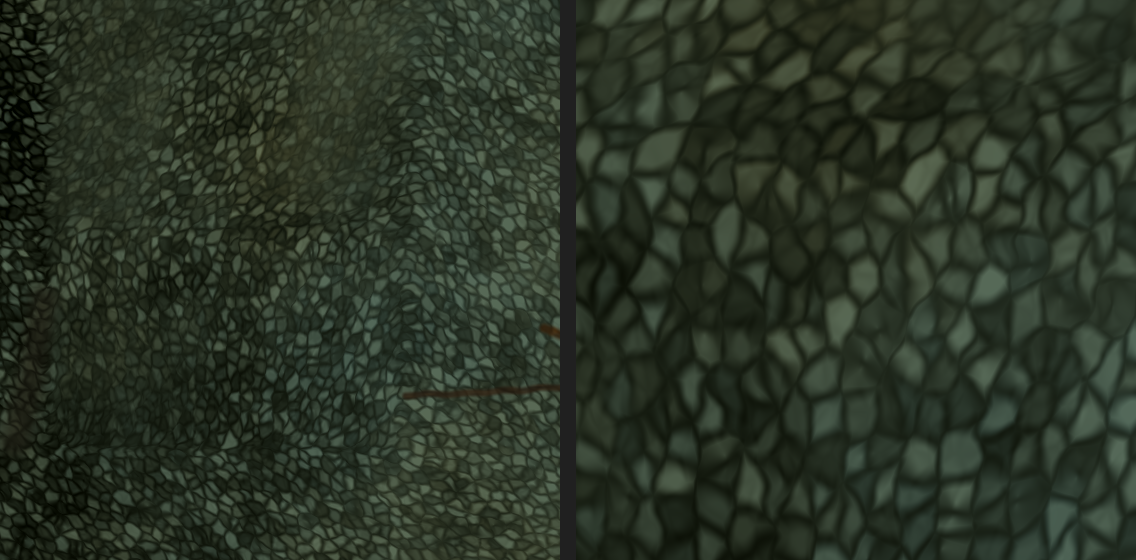
Left, the full canvas; right, a detail of the centre.
Write a Shadertoy shader that draws this texture.

```glsl
// Draws a dim bed of mossy green gravel with shifting grain direction, hazy patches and a twig.

const float GRAINS = 49.0;        // grains across the canvas
const float STRETCH = 1.28;       // elongation of each grain along its direction
const float GAP_SOFTNESS = 0.60;  // width of the blurred shade between grains
const float GRAIN_BLEND = 13.0;   // lower values melt neighbouring grains together
const float MEAN_TONE = 0.50;
const float HAZE_CONTRAST = 0.58;
const vec3 GAP_COLOR = vec3(0.060, 0.080, 0.040);
const vec3 STONE_COLOR = vec3(0.296, 0.356, 0.286);
const vec3 WARM_SHIFT = vec3(0.028, 0.004, -0.022);
const vec3 TWIG_COLOR = vec3(0.165, 0.120, 0.070);
const vec3 RUST_COLOR = vec3(0.250, 0.145, 0.040);
const vec3 SILT_COLOR = vec3(0.135, 0.135, 0.090);

vec2 hash2(vec2 p) {
    vec3 q = fract(p.xyx * vec3(0.1031, 0.1030, 0.0973));
    q += dot(q, q.yzx + 33.33);
    return fract((q.xx + q.yz) * q.zy);
}

float noise(vec2 p) {
    vec2 i = floor(p), f = fract(p);
    f = f * f * (3.0 - 2.0 * f);
    float low = mix(hash2(i).x, hash2(i + vec2(1, 0)).x, f.x);
    float high = mix(hash2(i + vec2(0, 1)).x, hash2(i + vec2(1, 1)).x, f.x);
    return mix(low, high, f.y);
}

// Soft-edged rectangle mask
float patchMask(vec2 p, vec2 lo, vec2 hi, float soft) {
    vec2 m = smoothstep(lo - soft, lo + soft, p) * (1.0 - smoothstep(hi - soft, hi + soft, p));
    return m.x * m.y;
}

// Soft-edged line from a to b
float stroke(vec2 p, vec2 a, vec2 b, float radius, float soft) {
    vec2 ab = b - a;
    float along = clamp(dot(p - a, ab) / dot(ab, ab), 0.0, 1.0);
    return 1.0 - smoothstep(radius - soft, radius + soft, length(p - a - ab * along));
}

// Cellular grains in a stretched metric: x = distance into the grain, yz = blended grain values
vec3 grainField(vec2 p, float angle) {
    vec2 cell = floor(p), local = fract(p);
    vec2 axis = vec2(cos(angle), sin(angle));
    float nearest = 9.0, second = 9.0;
    vec3 blend = vec3(0.0);
    for (int y = -2; y <= 2; y++) {
        for (int x = -2; x <= 2; x++) {
            vec2 id = cell + vec2(x, y);
            vec2 d = vec2(x, y) + 0.02 + 0.96 * hash2(id) - local;
            float dist = length(vec2(dot(d, axis) / STRETCH, (axis.x * d.y - axis.y * d.x) * STRETCH));
            second = min(second, max(nearest, dist));
            nearest = min(nearest, dist);
            blend += vec3(hash2(id + 71.0), 1.0) * exp(-GRAIN_BLEND * dist);
        }
    }
    float gap = second - nearest;
    return vec3(sqrt(gap * gap + 0.006), blend.xy / blend.z);
}

void mainImage(out vec4 fragColor, in vec2 fragCoord) {
    vec2 uv = fragCoord / iResolution.xy;
    float drift = noise(uv * 5.0 + 3.0) - 0.5;
    float clouds = 0.6 * noise(uv * 4.0 + 17.0) + 0.4 * noise(uv * 10.0 + 31.0) - 0.5;
    vec2 bent = uv + 0.03 * vec2(drift, clouds);

    // Regions
    float uprightBand = patchMask(bent, vec2(0.08, 0.20), vec2(0.71, 0.58), 0.025);
    float upperPart = patchMask(bent, vec2(0.08, 0.57), vec2(0.74, 1.2), 0.04);
    float leftStrip = patchMask(bent, vec2(-0.2, 0.28), vec2(0.085, 1.2), 0.012);
    vec2 slanted = bent - vec2(0.25 * (bent.y - 0.75), 0.0);
    float haze = patchMask(slanted, vec2(0.10, 0.60), vec2(0.29, 1.2), 0.04);
    haze = max(haze, patchMask(slanted, vec2(0.51, 0.62), vec2(0.70, 1.0), 0.05));
    float dimHaze = patchMask(bent, vec2(0.09, 0.20), vec2(0.36, 0.42), 0.06);
    float allHaze = max(haze, dimHaze);

    // Grain direction and shape
    float angle = mix(-0.6, 0.75, upperPart);
    angle = mix(angle, 1.57, uprightBand) + 0.9 * drift;
    vec2 p = uv * GRAINS;
    p += 0.30 * (vec2(noise(p * 1.4), noise(p * 1.4 + 50.0)) - 0.5);
    vec3 grain = grainField(p, angle);
    vec3 fine = grainField(p * 1.35 + 120.0, angle);
    float tone = smoothstep(-0.14, GAP_SOFTNESS, grain.x) * mix(0.34, 1.24, grain.y);
    float fineTone = smoothstep(-0.14, GAP_SOFTNESS, fine.x) * mix(0.34, 1.24, fine.y);
    tone = mix(tone, fineTone, 0.14 + 0.2 * allHaze);
    tone += 0.22 * (noise(p * 0.45 + 9.0) - 0.5);

    // Contrast and broad light
    float contrast = mix(1.0, HAZE_CONTRAST, allHaze) + 0.2 * leftStrip;
    float light = 0.34 * (uv.x - 0.45) + 0.44 * clouds + 0.04 * haze;
    light -= 0.20 * leftStrip + 0.12 * dimHaze;
    light -= 0.26 * (1.0 - smoothstep(0.0, 0.24, length(uv - vec2(0.06, 0.12))));
    tone = MEAN_TONE + (tone - 0.50) * contrast + light;
    vec3 color = mix(GAP_COLOR, STONE_COLOR, clamp(tone, -0.25, 1.2));

    // Warm and cool tints
    float warmth = 0.15 + 0.9 * drift + 0.5 * (grain.z - 0.5);
    warmth += 0.7 * (1.0 - smoothstep(0.0, 0.16, length((uv - vec2(0.48, 0.64)) * vec2(1.0, 0.6))));
    warmth -= 0.30 * patchMask(uv, vec2(0.25, 0.15), vec2(0.85, 0.50), 0.12);
    color += WARM_SHIFT * warmth * smoothstep(-0.1, 0.6, tone);

    // Silt, twig and rusty scrap
    float silt = stroke(bent, vec2(0.075, 0.47), vec2(0.025, 0.22), 0.025, 0.022);
    color = mix(color, SILT_COLOR * (0.8 + 0.5 * tone), 0.75 * silt);
    vec2 twigPoint = uv + vec2(0.0, 0.006 * (noise(uv * 30.0) - 0.5));
    float twig = stroke(twigPoint, vec2(0.725, 0.293), vec2(1.02, 0.309), 0.006, 0.004);
    color = mix(color, TWIG_COLOR * (0.75 + 0.5 * noise(uv * vec2(60.0, 240.0))), 0.8 * twig);
    float scrap = stroke(twigPoint, vec2(0.972, 0.414), vec2(1.02, 0.396), 0.008, 0.005);
    color = mix(color, RUST_COLOR * (0.6 + 0.6 * noise(uv * 120.0)), 0.8 * scrap);

    fragColor = vec4(clamp(color, 0.0, 1.0), 1.0);
}
```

> What is required
Leaving the pictures aside, repeat the data above exactly.

> Result of this task
Left, the full canvas; right, a detail of the centre.
Write a Shadertoy shader that draws this texture.

```glsl
// Draws a dim bed of mossy green gravel with shifting grain direction, hazy patches and a twig.

const float GRAINS = 49.0;        // grains across the canvas
const float STRETCH = 1.28;       // elongation of each grain along its direction
const float GAP_SOFTNESS = 0.60;  // width of the blurred shade between grains
const float GRAIN_BLEND = 13.0;   // lower values melt neighbouring grains together
const float MEAN_TONE = 0.50;
const float HAZE_CONTRAST = 0.58;
const vec3 GAP_COLOR = vec3(0.060, 0.080, 0.040);
const vec3 STONE_COLOR = vec3(0.296, 0.356, 0.286);
const vec3 WARM_SHIFT = vec3(0.028, 0.004, -0.022);
const vec3 TWIG_COLOR = vec3(0.165, 0.120, 0.070);
const vec3 RUST_COLOR = vec3(0.250, 0.145, 0.040);
const vec3 SILT_COLOR = vec3(0.135, 0.135, 0.090);

vec2 hash2(vec2 p) {
    vec3 q = fract(p.xyx * vec3(0.1031, 0.1030, 0.0973));
    q += dot(q, q.yzx + 33.33);
    return fract((q.xx + q.yz) * q.zy);
}

float noise(vec2 p) {
    vec2 i = floor(p), f = fract(p);
    f = f * f * (3.0 - 2.0 * f);
    float low = mix(hash2(i).x, hash2(i + vec2(1, 0)).x, f.x);
    float high = mix(hash2(i + vec2(0, 1)).x, hash2(i + vec2(1, 1)).x, f.x);
    return mix(low, high, f.y);
}

// Soft-edged rectangle mask
float patchMask(vec2 p, vec2 lo, vec2 hi, float soft) {
    vec2 m = smoothstep(lo - soft, lo + soft, p) * (1.0 - smoothstep(hi - soft, hi + soft, p));
    return m.x * m.y;
}

// Soft-edged line from a to b
float stroke(vec2 p, vec2 a, vec2 b, float radius, float soft) {
    vec2 ab = b - a;
    float along = clamp(dot(p - a, ab) / dot(ab, ab), 0.0, 1.0);
    return 1.0 - smoothstep(radius - soft, radius + soft, length(p - a - ab * along));
}

// Cellular grains in a stretched metric: x = distance into the grain, yz = blended grain values
vec3 grainField(vec2 p, float angle) {
    vec2 cell = floor(p), local = fract(p);
    vec2 axis = vec2(cos(angle), sin(angle));
    float nearest = 9.0, second = 9.0;
    vec3 blend = vec3(0.0);
    for (int y = -2; y <= 2; y++) {
        for (int x = -2; x <= 2; x++) {
            vec2 id = cell + vec2(x, y);
            vec2 d = vec2(x, y) + 0.02 + 0.96 * hash2(id) - local;
            float dist = length(vec2(dot(d, axis) / STRETCH, (axis.x * d.y - axis.y * d.x) * STRETCH));
            second = min(second, max(nearest, dist));
            nearest = min(nearest, dist);
            blend += vec3(hash2(id + 71.0), 1.0) * exp(-GRAIN_BLEND * dist);
        }
    }
    float gap = second - nearest;
    return vec3(sqrt(gap * gap + 0.006), blend.xy / blend.z);
}

void mainImage(out vec4 fragColor, in vec2 fragCoord) {
    vec2 uv = fragCoord / iResolution.xy;
    float drift = noise(uv * 5.0 + 3.0) - 0.5;
    float clouds = 0.6 * noise(uv * 4.0 + 17.0) + 0.4 * noise(uv * 10.0 + 31.0) - 0.5;
    vec2 bent = uv + 0.03 * vec2(drift, clouds);

    // Regions
    float uprightBand = patchMask(bent, vec2(0.08, 0.20), vec2(0.71, 0.58), 0.025);
    float upperPart = patchMask(bent, vec2(0.08, 0.57), vec2(0.74, 1.2), 0.04);
    float leftStrip = patchMask(bent, vec2(-0.2, 0.28), vec2(0.085, 1.2), 0.012);
    vec2 slanted = bent - vec2(0.25 * (bent.y - 0.75), 0.0);
    float haze = patchMask(slanted, vec2(0.10, 0.60), vec2(0.29, 1.2), 0.04);
    haze = max(haze, patchMask(slanted, vec2(0.51, 0.62), vec2(0.70, 1.0), 0.05));
    float dimHaze = patchMask(bent, vec2(0.09, 0.20), vec2(0.36, 0.42), 0.06);
    float allHaze = max(haze, dimHaze);

    // Grain direction and shape
    float angle = mix(-0.6, 0.75, upperPart);
    angle = mix(angle, 1.57, uprightBand) + 0.9 * drift;
    vec2 p = uv * GRAINS;
    p += 0.30 * (vec2(noise(p * 1.4), noise(p * 1.4 + 50.0)) - 0.5);
    vec3 grain = grainField(p, angle);
    vec3 fine = grainField(p * 1.35 + 120.0, angle);
    float tone = smoothstep(-0.14, GAP_SOFTNESS, grain.x) * mix(0.34, 1.24, grain.y);
    float fineTone = smoothstep(-0.14, GAP_SOFTNESS, fine.x) * mix(0.34, 1.24, fine.y);
    tone = mix(tone, fineTone, 0.14 + 0.2 * allHaze);
    tone += 0.22 * (noise(p * 0.45 + 9.0) - 0.5);

    // Contrast and broad light
    float contrast = mix(1.0, HAZE_CONTRAST, allHaze) + 0.2 * leftStrip;
    float light = 0.34 * (uv.x - 0.45) + 0.44 * clouds + 0.04 * haze;
    light -= 0.20 * leftStrip + 0.12 * dimHaze;
    light -= 0.26 * (1.0 - smoothstep(0.0, 0.24, length(uv - vec2(0.06, 0.12))));
    tone = MEAN_TONE + (tone - 0.50) * contrast + light;
    vec3 color = mix(GAP_COLOR, STONE_COLOR, clamp(tone, -0.25, 1.2));

    // Warm and cool tints
    float warmth = 0.15 + 0.9 * drift + 0.5 * (grain.z - 0.5);
    warmth += 0.7 * (1.0 - smoothstep(0.0, 0.16, length((uv - vec2(0.48, 0.64)) * vec2(1.0, 0.6))));
    warmth -= 0.30 * patchMask(uv, vec2(0.25, 0.15), vec2(0.85, 0.50), 0.12);
    color += WARM_SHIFT * warmth * smoothstep(-0.1, 0.6, tone);

    // Silt, twig and rusty scrap
    float silt = stroke(bent, vec2(0.075, 0.47), vec2(0.025, 0.22), 0.025, 0.022);
    color = mix(color, SILT_COLOR * (0.8 + 0.5 * tone), 0.75 * silt);
    vec2 twigPoint = uv + vec2(0.0, 0.006 * (noise(uv * 30.0) - 0.5));
    float twig = stroke(twigPoint, vec2(0.725, 0.293), vec2(1.02, 0.309), 0.006, 0.004);
    color = mix(color, TWIG_COLOR * (0.75 + 0.5 * noise(uv * vec2(60.0, 240.0))), 0.8 * twig);
    float scrap = stroke(twigPoint, vec2(0.972, 0.414), vec2(1.02, 0.396), 0.008, 0.005);
    color = mix(color, RUST_COLOR * (0.6 + 0.6 * noise(uv * 120.0)), 0.8 * scrap);

    fragColor = vec4(clamp(color, 0.0, 1.0), 1.0);
}
```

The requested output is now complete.